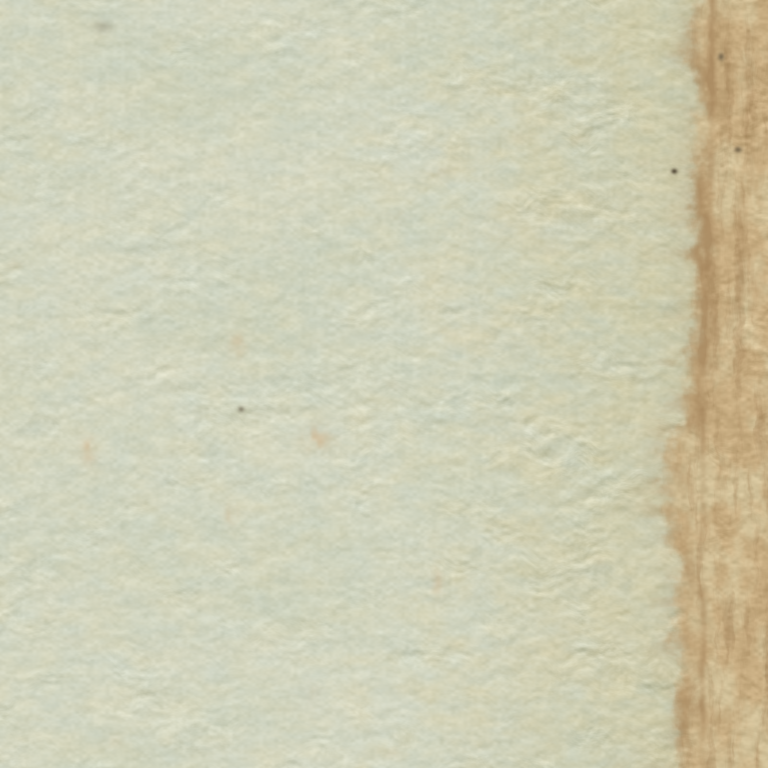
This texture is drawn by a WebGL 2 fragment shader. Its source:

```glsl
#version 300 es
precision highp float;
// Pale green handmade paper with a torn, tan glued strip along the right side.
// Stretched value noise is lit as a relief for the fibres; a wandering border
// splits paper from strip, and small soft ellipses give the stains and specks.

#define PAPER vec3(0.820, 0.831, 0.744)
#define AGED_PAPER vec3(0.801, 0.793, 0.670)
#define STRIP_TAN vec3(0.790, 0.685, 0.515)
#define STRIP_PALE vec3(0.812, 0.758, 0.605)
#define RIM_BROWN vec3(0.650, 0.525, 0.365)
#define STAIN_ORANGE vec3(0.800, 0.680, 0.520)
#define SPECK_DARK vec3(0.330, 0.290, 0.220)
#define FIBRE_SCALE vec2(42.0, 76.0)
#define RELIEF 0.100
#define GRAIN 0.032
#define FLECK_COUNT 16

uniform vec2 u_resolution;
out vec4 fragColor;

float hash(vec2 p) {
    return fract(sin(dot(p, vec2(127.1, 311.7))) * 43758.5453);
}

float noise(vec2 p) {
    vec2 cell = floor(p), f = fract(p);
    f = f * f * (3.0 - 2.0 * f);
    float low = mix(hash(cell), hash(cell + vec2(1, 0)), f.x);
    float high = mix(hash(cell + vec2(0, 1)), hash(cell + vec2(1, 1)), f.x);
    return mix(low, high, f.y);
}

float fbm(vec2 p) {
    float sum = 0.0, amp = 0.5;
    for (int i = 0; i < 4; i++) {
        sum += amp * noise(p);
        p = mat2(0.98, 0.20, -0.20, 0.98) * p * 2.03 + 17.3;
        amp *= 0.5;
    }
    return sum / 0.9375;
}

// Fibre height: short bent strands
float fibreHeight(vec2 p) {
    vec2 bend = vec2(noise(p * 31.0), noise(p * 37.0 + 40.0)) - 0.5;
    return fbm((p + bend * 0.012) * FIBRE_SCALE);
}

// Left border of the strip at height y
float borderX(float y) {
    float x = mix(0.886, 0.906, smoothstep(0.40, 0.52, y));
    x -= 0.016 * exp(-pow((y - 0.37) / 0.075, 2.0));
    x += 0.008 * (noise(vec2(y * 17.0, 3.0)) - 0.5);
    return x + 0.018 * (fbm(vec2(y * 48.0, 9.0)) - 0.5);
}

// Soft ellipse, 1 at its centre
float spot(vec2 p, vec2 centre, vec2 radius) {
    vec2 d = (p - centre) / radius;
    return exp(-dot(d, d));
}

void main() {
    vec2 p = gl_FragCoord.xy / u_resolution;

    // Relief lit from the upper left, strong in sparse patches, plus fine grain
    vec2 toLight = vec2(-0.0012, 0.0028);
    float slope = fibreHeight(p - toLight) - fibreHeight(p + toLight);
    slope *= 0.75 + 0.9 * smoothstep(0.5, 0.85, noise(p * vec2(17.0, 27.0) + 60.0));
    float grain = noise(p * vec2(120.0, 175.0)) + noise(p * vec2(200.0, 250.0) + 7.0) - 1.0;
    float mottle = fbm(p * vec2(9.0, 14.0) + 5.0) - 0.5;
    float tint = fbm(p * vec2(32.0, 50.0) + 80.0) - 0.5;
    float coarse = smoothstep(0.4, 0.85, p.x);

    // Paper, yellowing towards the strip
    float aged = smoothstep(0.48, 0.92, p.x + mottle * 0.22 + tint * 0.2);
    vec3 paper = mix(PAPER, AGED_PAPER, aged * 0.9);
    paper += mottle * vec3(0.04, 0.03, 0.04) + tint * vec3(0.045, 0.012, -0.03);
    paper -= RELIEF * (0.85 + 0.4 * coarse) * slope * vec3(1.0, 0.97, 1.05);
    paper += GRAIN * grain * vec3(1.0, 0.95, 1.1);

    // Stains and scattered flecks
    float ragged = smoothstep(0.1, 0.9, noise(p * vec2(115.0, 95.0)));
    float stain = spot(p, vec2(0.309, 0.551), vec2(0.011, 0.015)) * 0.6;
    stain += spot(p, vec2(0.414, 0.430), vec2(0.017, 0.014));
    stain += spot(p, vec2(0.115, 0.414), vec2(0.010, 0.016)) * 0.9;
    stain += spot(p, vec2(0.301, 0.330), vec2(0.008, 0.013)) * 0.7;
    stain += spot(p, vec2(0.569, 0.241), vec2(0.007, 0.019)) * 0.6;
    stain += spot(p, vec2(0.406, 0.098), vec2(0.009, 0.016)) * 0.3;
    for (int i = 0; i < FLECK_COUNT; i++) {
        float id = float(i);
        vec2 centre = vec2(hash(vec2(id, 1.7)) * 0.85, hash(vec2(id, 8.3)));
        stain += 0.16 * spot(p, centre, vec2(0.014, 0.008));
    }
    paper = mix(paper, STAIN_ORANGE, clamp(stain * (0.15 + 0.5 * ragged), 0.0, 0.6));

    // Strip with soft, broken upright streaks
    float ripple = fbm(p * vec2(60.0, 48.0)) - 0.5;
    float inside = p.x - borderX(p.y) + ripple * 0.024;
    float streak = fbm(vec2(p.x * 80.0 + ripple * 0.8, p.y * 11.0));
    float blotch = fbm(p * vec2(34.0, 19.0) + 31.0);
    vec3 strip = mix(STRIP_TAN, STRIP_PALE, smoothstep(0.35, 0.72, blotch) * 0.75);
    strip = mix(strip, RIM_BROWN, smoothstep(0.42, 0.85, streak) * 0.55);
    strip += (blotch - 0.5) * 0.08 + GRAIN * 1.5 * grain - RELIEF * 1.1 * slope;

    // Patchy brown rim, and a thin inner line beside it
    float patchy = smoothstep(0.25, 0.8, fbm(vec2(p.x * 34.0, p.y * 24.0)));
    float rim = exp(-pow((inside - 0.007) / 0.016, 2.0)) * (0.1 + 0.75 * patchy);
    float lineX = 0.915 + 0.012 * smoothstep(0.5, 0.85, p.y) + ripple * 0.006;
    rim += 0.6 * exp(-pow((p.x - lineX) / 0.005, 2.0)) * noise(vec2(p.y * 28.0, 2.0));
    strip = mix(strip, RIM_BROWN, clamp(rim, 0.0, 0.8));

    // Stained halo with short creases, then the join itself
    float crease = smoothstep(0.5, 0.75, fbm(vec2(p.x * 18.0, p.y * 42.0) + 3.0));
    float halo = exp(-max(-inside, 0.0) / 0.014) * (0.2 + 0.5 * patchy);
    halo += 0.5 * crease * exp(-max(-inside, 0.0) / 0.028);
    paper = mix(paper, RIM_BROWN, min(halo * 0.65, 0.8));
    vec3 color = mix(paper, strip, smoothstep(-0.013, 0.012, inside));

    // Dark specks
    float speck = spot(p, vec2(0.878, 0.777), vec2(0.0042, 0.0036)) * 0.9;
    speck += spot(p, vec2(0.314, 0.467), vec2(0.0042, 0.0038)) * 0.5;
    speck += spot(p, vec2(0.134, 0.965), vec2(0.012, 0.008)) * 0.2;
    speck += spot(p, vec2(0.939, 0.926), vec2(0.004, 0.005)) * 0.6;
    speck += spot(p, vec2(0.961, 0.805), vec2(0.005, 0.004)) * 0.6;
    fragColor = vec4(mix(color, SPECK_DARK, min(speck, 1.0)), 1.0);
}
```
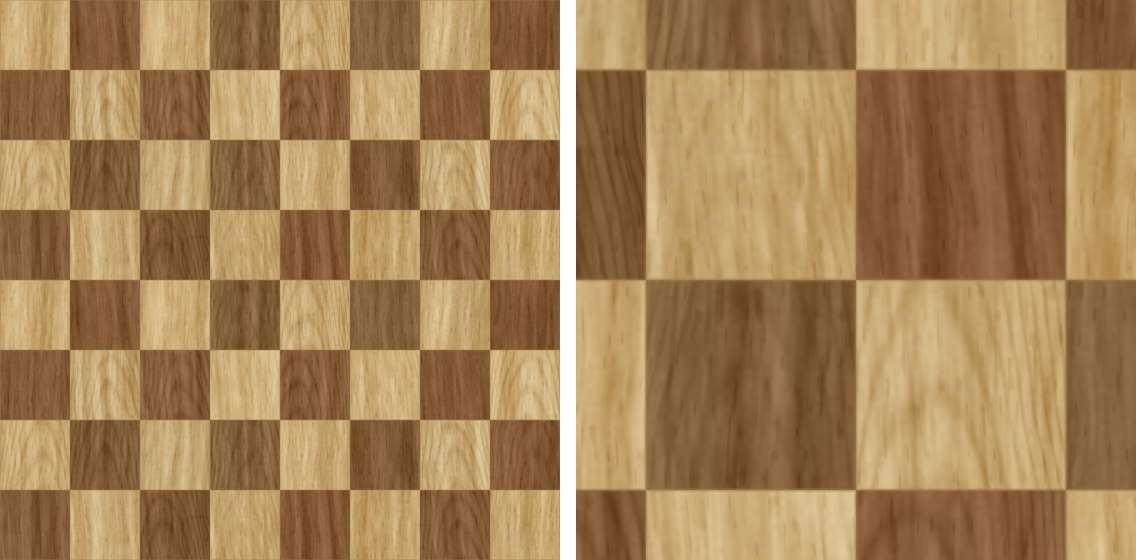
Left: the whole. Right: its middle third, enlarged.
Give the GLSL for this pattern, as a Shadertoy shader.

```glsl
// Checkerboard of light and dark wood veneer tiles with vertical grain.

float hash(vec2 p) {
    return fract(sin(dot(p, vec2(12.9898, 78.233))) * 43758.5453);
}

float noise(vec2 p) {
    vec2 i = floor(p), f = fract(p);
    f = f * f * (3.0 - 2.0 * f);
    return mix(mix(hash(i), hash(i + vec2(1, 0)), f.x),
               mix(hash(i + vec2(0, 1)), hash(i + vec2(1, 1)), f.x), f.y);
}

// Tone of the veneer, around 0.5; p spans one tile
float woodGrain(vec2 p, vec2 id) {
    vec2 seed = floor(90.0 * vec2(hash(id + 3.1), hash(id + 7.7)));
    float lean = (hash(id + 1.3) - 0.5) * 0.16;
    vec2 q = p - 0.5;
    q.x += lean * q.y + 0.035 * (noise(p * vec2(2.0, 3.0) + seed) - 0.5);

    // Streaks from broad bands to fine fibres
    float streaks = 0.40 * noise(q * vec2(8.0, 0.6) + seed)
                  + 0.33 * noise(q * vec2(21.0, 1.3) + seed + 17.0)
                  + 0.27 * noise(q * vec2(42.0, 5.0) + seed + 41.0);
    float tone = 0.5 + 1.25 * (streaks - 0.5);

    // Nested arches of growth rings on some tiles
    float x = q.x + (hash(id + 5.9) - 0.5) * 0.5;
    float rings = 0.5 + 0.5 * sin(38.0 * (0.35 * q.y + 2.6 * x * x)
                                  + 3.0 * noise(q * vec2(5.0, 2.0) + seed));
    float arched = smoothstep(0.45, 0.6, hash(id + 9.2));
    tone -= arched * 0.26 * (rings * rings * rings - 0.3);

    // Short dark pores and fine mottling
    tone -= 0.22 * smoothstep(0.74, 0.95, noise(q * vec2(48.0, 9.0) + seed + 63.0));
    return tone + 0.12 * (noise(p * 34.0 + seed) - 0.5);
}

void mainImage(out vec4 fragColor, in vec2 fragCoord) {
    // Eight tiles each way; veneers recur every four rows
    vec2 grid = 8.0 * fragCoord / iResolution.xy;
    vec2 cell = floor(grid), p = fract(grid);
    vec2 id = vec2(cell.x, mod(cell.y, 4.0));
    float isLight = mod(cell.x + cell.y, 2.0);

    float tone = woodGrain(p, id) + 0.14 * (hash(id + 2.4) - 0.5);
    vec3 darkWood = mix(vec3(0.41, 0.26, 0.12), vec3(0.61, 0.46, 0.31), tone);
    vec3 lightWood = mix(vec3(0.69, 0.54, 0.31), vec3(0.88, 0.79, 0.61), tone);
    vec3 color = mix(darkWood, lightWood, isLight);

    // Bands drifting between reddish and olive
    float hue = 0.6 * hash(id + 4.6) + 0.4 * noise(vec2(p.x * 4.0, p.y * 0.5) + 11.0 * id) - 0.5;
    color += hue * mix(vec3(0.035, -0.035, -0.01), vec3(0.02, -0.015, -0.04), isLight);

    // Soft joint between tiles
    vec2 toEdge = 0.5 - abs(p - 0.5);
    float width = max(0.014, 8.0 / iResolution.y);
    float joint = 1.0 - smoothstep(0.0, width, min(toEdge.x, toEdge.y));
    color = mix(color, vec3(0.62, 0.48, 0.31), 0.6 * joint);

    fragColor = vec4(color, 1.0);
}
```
****************
The problem: Could you copy every line from the records that has "seed" in it?

Written response:
    vec2 seed = floor(90.0 * vec2(hash(id + 3.1), hash(id + 7.7)));
    q.x += lean * q.y + 0.035 * (noise(p * vec2(2.0, 3.0) + seed) - 0.5);
    float streaks = 0.40 * noise(q * vec2(8.0, 0.6) + seed)
                  + 0.33 * noise(q * vec2(21.0, 1.3) + seed + 17.0)
                  + 0.27 * noise(q * vec2(42.0, 5.0) + seed + 41.0);
                                  + 3.0 * noise(q * vec2(5.0, 2.0) + seed));
    tone -= 0.22 * smoothstep(0.74, 0.95, noise(q * vec2(48.0, 9.0) + seed + 63.0));
    return tone + 0.12 * (noise(p * 34.0 + seed) - 0.5);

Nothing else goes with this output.